- [Work to be completed]
Show every line in the records below that contains the word "stroke".

- [Dataset entries]
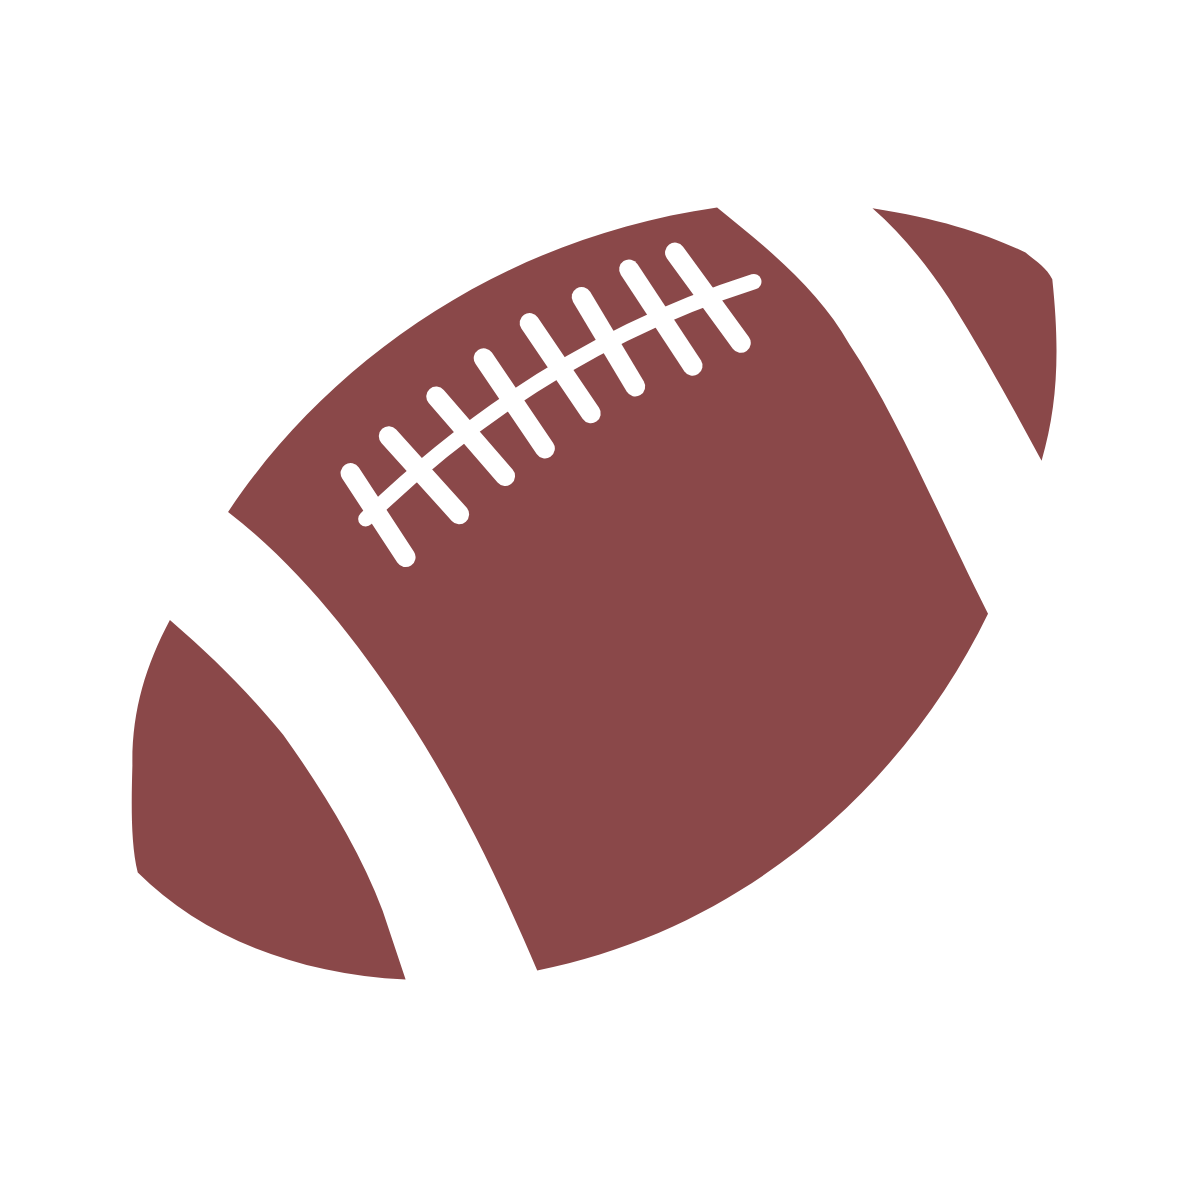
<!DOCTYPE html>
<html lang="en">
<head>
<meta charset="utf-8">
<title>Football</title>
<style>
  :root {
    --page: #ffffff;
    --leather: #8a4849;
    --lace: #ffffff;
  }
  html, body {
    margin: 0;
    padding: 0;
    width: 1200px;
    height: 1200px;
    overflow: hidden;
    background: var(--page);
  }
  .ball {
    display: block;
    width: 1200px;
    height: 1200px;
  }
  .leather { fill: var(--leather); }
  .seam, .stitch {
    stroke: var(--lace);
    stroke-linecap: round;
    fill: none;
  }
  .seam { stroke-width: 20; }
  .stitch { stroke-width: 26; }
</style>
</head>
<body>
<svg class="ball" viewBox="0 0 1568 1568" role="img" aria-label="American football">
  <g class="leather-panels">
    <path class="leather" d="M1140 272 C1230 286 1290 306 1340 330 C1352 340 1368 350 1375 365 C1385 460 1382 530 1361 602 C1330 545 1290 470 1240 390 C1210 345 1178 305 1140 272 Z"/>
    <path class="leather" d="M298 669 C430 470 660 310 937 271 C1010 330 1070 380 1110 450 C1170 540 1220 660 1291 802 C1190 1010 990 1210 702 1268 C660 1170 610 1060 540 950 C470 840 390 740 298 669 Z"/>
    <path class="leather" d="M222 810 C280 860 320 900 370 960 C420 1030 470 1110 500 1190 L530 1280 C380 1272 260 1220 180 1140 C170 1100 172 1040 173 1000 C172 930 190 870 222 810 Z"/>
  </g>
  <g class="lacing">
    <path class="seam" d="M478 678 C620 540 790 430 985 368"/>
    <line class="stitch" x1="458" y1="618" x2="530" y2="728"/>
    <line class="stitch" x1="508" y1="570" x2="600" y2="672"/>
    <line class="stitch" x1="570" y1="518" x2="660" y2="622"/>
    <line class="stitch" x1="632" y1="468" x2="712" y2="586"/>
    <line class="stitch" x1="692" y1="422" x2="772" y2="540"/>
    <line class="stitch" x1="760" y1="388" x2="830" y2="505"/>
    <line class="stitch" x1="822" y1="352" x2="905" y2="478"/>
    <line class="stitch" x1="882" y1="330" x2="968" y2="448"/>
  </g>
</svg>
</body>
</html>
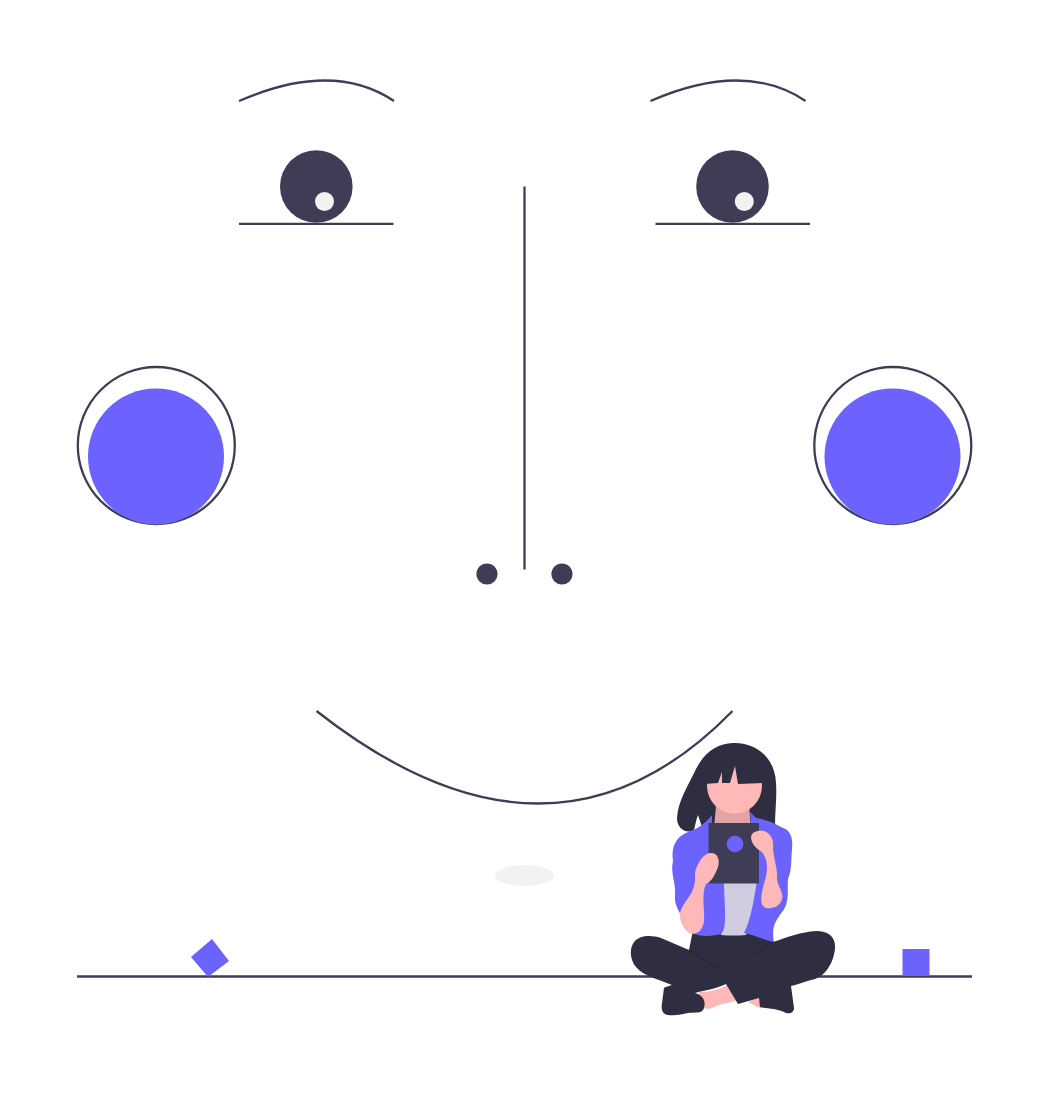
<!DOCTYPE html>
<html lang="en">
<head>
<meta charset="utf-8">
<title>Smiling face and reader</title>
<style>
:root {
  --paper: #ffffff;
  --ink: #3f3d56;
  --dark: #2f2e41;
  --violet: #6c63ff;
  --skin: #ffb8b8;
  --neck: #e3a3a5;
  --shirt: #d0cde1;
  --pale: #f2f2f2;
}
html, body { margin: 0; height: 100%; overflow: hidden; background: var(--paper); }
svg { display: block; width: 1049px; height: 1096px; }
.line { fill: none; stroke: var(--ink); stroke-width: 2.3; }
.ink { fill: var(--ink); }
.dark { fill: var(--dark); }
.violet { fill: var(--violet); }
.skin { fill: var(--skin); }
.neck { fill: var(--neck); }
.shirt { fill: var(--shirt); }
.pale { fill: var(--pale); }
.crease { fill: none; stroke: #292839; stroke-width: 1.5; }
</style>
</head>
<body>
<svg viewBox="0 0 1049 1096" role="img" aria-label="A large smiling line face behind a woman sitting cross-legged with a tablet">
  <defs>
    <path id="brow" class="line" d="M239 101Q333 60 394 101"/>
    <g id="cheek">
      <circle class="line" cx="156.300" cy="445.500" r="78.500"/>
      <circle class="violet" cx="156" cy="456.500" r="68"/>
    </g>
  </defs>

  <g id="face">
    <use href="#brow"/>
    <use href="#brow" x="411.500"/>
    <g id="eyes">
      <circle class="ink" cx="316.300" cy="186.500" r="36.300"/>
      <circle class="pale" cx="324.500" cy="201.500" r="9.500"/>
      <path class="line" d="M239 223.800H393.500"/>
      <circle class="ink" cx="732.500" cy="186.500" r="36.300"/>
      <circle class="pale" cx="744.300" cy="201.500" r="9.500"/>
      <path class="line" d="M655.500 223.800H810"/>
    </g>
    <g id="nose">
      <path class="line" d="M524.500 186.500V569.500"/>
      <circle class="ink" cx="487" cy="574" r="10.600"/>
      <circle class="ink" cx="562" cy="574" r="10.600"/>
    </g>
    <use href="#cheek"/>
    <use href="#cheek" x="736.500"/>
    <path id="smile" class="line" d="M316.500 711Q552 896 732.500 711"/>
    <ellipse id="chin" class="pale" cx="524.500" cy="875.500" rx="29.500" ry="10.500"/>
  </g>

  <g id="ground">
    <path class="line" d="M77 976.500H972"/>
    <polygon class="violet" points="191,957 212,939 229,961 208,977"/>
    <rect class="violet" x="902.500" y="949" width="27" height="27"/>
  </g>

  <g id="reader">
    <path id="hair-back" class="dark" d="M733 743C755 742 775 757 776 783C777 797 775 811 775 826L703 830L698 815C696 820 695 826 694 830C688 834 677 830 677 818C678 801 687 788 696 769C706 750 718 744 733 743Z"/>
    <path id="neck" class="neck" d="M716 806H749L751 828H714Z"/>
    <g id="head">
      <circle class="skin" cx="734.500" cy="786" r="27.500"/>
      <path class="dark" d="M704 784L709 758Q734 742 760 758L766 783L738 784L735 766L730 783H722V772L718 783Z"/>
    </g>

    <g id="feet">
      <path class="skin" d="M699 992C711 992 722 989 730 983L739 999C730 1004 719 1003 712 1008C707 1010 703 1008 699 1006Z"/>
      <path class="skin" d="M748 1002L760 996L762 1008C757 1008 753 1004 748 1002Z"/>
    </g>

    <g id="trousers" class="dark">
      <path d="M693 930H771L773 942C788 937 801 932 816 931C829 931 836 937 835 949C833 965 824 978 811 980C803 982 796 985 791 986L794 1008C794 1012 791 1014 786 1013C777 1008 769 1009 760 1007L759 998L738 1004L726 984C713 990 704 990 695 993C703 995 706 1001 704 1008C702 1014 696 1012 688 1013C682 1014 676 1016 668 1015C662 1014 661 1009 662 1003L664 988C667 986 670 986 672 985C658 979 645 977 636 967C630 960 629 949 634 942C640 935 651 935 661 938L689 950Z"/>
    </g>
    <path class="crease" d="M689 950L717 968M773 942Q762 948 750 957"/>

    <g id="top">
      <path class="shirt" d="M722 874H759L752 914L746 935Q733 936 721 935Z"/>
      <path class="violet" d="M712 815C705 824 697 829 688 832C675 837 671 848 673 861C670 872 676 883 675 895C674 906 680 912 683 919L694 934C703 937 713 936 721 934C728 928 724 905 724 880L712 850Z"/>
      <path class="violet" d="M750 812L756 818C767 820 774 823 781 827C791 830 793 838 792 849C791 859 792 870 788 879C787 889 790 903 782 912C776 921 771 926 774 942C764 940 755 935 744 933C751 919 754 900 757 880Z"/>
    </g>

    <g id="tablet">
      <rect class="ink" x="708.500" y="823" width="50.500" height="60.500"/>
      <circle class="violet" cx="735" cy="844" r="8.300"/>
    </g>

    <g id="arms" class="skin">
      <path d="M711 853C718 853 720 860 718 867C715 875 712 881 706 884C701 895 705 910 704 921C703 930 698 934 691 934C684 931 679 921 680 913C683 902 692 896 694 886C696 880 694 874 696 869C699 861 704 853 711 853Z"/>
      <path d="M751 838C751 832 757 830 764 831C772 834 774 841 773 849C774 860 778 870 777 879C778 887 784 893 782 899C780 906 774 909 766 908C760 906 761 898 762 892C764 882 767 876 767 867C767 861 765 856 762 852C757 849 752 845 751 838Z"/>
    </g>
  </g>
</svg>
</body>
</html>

- [Your response]
    stroke: var(--lace);
    stroke-linecap: round;
  .seam { stroke-width: 20; }
  .stitch { stroke-width: 26; }
.line { fill: none; stroke: var(--ink); stroke-width: 2.3; }
.crease { fill: none; stroke: #292839; stroke-width: 1.5; }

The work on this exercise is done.